Aim of the exercise: Copy out each line containing "field" from the entries below.

-*-*-

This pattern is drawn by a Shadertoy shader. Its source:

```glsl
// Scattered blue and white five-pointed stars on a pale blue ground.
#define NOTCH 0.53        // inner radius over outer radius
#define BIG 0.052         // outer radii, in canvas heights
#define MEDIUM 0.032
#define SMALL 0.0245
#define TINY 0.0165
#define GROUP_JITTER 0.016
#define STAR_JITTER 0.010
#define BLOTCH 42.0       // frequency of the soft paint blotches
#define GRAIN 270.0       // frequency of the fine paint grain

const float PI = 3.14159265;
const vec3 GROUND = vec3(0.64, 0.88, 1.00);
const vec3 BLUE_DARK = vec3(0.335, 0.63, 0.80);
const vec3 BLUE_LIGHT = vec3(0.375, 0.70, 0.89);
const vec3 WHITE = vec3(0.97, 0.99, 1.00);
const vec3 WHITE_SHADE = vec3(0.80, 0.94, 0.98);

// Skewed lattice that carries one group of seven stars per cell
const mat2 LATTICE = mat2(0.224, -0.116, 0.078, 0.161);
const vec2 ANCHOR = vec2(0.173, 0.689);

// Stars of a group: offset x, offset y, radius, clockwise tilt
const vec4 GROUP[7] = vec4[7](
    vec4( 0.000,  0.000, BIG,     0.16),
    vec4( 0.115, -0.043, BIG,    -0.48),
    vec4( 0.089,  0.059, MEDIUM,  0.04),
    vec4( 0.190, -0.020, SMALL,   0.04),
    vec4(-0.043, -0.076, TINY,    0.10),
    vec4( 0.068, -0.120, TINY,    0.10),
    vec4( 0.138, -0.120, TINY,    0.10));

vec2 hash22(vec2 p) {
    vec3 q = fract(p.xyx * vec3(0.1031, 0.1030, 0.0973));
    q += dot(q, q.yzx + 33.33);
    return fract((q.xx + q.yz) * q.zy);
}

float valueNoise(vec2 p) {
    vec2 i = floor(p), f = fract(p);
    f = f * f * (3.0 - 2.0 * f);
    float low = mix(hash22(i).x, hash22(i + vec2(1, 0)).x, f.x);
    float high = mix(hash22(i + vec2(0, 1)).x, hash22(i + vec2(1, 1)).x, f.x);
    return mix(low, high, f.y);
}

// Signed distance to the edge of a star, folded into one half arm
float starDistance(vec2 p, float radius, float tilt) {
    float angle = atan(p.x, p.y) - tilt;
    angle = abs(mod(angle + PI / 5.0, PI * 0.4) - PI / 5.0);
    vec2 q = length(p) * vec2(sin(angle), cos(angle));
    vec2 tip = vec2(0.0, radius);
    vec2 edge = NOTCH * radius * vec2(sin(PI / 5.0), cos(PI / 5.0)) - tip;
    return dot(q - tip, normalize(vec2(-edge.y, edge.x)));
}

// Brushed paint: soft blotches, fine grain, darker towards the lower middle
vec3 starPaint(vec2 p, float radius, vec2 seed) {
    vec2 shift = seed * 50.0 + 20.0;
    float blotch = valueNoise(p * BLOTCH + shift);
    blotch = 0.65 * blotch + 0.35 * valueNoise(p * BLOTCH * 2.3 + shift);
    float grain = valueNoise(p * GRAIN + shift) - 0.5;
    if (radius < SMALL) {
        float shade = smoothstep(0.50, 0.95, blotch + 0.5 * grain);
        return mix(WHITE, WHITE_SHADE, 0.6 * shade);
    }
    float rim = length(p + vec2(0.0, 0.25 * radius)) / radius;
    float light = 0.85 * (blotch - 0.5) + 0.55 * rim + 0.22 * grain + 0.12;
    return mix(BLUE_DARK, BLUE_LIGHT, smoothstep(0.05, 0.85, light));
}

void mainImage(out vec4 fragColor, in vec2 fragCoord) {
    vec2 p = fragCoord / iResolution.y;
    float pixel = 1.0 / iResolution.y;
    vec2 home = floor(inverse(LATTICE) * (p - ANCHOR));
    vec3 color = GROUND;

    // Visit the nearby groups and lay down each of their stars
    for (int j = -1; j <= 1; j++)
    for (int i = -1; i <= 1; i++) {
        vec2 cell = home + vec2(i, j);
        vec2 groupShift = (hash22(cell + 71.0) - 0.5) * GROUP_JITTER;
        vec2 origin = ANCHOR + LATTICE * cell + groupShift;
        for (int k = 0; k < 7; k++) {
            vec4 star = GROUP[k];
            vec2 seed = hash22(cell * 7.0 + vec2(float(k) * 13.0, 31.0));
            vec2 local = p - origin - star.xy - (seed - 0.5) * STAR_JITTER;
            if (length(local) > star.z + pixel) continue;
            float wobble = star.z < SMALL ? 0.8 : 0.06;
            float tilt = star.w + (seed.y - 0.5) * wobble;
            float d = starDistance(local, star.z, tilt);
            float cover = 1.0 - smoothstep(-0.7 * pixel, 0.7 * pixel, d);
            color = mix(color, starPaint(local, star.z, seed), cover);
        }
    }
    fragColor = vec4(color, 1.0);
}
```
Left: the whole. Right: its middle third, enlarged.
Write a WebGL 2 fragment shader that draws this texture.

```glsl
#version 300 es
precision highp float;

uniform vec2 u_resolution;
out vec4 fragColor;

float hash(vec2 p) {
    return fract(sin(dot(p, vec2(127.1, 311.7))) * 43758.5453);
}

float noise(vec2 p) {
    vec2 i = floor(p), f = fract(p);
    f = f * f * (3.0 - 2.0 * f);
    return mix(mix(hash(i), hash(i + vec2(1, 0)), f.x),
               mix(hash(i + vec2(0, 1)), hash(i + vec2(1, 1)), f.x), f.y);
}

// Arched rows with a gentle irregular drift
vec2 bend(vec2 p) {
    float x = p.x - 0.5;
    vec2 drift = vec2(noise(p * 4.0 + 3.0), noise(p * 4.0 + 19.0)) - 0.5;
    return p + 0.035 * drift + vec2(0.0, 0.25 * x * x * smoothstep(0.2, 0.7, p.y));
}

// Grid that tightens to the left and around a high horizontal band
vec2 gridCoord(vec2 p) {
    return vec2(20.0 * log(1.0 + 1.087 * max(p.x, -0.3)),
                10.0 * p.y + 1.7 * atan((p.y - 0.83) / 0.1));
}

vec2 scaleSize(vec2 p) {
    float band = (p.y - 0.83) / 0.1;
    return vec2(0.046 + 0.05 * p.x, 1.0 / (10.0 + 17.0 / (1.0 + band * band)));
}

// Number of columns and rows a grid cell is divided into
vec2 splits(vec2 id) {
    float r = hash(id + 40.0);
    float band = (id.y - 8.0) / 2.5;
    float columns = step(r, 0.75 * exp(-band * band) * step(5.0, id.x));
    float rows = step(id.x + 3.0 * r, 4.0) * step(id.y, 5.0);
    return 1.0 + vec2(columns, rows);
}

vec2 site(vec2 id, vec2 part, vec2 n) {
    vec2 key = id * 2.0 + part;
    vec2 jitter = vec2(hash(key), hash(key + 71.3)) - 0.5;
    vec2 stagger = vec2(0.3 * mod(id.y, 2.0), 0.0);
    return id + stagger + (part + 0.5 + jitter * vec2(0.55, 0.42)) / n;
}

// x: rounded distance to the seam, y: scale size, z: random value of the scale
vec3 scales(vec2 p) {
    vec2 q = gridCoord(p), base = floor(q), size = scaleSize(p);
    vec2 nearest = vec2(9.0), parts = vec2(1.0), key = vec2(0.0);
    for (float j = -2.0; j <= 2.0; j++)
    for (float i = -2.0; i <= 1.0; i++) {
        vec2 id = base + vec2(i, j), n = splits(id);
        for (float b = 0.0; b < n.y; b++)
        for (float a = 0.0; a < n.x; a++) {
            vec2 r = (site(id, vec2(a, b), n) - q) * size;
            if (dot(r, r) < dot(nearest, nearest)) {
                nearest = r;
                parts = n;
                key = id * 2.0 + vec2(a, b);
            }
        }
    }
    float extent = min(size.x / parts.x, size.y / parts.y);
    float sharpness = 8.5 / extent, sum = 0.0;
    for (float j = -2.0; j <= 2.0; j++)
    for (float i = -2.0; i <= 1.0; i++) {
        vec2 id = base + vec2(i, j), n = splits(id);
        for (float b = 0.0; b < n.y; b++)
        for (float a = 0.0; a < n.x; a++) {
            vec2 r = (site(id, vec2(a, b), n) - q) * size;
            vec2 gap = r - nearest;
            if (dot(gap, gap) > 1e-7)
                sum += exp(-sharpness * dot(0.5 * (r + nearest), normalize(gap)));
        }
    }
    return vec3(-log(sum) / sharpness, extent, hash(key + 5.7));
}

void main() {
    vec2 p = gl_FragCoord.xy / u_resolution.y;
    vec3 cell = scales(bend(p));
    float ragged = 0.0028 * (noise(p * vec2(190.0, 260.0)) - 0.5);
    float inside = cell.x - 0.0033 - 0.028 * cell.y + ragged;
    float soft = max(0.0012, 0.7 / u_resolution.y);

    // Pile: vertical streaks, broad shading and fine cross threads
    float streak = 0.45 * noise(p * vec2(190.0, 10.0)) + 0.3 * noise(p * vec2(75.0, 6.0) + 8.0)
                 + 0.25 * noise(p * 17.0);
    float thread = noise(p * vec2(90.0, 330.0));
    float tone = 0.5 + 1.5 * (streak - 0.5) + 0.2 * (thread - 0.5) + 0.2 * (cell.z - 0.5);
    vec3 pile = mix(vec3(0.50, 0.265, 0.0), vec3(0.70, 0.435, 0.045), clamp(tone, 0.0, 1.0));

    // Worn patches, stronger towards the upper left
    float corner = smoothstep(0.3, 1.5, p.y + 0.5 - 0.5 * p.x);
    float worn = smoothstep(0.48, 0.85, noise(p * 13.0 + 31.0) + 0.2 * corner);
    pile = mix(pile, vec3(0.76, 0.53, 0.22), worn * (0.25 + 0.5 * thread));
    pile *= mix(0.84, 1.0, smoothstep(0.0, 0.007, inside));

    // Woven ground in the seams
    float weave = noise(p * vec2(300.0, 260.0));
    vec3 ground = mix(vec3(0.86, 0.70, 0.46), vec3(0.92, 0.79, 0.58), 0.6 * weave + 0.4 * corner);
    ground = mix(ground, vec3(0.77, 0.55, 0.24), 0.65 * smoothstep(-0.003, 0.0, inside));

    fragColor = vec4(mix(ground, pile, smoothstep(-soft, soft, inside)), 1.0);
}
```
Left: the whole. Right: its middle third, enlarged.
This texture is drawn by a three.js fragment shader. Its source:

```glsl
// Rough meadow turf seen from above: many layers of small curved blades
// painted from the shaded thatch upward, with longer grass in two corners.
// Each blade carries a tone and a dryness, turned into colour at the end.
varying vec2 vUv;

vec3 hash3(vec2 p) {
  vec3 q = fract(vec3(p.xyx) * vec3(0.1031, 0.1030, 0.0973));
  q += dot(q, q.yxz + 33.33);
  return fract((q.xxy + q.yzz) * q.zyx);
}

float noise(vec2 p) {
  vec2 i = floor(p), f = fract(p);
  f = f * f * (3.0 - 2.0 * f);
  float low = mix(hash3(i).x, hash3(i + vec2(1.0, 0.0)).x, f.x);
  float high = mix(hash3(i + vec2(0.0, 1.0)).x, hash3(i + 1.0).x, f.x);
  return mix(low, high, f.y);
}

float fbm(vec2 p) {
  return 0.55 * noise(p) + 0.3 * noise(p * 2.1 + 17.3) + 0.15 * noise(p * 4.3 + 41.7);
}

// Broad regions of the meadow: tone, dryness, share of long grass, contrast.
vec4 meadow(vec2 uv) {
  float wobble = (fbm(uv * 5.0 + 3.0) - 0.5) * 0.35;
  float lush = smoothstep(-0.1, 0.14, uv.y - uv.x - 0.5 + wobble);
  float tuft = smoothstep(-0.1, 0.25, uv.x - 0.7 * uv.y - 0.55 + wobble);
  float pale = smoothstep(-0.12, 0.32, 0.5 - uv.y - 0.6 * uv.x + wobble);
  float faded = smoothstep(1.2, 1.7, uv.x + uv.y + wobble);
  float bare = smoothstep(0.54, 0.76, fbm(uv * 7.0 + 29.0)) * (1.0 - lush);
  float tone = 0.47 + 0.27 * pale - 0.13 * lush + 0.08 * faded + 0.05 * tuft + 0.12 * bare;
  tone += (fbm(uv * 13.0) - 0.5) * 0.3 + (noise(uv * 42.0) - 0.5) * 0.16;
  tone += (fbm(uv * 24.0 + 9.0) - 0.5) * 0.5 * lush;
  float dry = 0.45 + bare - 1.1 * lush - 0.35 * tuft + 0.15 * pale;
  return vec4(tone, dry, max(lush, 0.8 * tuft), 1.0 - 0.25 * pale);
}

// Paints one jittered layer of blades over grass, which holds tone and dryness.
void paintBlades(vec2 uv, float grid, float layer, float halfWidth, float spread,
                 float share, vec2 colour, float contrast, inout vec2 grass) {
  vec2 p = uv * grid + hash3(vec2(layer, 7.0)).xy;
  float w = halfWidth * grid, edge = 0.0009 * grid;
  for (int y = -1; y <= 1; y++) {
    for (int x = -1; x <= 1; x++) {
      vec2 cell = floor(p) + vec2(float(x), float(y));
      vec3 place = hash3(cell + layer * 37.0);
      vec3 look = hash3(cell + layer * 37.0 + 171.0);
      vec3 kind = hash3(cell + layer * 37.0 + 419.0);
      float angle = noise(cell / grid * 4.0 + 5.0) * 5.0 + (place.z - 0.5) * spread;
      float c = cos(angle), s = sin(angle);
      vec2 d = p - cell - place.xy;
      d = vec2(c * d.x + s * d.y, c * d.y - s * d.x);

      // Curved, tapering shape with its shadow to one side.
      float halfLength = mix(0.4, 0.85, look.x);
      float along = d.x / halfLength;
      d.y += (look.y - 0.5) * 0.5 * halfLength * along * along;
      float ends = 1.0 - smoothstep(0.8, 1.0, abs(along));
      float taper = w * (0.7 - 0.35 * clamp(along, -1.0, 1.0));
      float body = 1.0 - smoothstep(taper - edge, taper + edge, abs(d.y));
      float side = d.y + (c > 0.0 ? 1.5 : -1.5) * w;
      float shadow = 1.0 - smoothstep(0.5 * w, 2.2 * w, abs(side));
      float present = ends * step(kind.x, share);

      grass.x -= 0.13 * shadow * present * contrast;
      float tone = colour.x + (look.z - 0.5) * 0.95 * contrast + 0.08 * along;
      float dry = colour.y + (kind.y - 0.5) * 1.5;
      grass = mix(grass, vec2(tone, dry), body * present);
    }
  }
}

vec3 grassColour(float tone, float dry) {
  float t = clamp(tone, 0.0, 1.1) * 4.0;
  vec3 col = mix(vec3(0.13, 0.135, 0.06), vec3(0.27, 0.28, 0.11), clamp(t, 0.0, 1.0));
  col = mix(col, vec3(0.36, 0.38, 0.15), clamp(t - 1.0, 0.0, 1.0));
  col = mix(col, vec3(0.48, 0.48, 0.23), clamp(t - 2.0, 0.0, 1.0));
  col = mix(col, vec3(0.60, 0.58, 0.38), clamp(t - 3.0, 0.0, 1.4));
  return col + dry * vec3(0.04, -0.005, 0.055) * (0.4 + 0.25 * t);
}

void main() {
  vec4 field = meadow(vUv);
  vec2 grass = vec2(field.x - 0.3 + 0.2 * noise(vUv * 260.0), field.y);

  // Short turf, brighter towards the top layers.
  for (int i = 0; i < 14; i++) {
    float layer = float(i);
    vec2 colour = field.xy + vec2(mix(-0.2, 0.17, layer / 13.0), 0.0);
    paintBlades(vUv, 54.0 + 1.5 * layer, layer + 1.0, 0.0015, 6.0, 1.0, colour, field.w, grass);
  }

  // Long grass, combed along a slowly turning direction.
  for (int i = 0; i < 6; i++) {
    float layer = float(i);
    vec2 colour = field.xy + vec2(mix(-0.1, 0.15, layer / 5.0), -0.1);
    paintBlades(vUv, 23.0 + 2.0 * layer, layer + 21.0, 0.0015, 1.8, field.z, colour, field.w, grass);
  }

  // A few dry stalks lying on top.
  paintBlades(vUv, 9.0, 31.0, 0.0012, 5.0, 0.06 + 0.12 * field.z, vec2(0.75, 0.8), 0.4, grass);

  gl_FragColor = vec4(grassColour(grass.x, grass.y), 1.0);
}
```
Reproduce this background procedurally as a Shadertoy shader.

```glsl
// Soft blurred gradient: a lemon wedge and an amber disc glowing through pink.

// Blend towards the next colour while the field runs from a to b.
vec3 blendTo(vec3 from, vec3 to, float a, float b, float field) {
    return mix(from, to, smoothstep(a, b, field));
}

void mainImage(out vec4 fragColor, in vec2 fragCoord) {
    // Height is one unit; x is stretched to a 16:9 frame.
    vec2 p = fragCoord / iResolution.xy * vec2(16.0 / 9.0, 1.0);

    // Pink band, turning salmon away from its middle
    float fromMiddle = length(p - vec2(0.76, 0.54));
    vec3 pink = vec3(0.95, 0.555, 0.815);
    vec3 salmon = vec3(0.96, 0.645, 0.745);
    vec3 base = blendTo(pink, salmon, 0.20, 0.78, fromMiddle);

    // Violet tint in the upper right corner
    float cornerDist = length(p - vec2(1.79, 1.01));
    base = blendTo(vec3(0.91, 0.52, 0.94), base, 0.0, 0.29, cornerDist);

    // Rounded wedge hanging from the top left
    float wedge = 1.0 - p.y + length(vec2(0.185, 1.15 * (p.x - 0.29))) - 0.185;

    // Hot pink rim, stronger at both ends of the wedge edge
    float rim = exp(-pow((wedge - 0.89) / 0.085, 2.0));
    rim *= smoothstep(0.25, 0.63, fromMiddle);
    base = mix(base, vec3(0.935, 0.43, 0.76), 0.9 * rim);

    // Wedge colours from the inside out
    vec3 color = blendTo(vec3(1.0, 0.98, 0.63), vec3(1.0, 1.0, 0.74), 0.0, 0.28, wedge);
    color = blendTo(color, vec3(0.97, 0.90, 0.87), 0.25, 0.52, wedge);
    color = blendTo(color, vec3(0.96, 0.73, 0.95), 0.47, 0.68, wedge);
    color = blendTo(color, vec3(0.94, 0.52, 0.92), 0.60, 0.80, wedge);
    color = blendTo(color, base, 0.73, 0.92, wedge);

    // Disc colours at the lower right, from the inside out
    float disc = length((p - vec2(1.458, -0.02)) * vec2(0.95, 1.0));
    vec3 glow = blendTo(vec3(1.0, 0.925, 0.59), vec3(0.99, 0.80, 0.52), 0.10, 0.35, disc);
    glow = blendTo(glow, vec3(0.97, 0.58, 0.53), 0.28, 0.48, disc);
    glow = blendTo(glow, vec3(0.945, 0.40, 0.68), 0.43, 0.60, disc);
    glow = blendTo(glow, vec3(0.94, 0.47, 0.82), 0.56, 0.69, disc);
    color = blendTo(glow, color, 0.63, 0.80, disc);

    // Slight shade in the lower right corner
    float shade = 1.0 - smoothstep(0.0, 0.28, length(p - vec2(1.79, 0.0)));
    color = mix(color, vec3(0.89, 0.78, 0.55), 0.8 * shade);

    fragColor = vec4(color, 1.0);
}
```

-*-*-

Result of the task:
  vec4 field = meadow(vUv);
  vec2 grass = vec2(field.x - 0.3 + 0.2 * noise(vUv * 260.0), field.y);
    vec2 colour = field.xy + vec2(mix(-0.2, 0.17, layer / 13.0), 0.0);
    paintBlades(vUv, 54.0 + 1.5 * layer, layer + 1.0, 0.0015, 6.0, 1.0, colour, field.w, grass);
    vec2 colour = field.xy + vec2(mix(-0.1, 0.15, layer / 5.0), -0.1);
    paintBlades(vUv, 23.0 + 2.0 * layer, layer + 21.0, 0.0015, 1.8, field.z, colour, field.w, grass);
  paintBlades(vUv, 9.0, 31.0, 0.0012, 5.0, 0.06 + 0.12 * field.z, vec2(0.75, 0.8), 0.4, grass);
// Blend towards the next colour while the field runs from a to b.
vec3 blendTo(vec3 from, vec3 to, float a, float b, float field) {
    return mix(from, to, smoothstep(a, b, field));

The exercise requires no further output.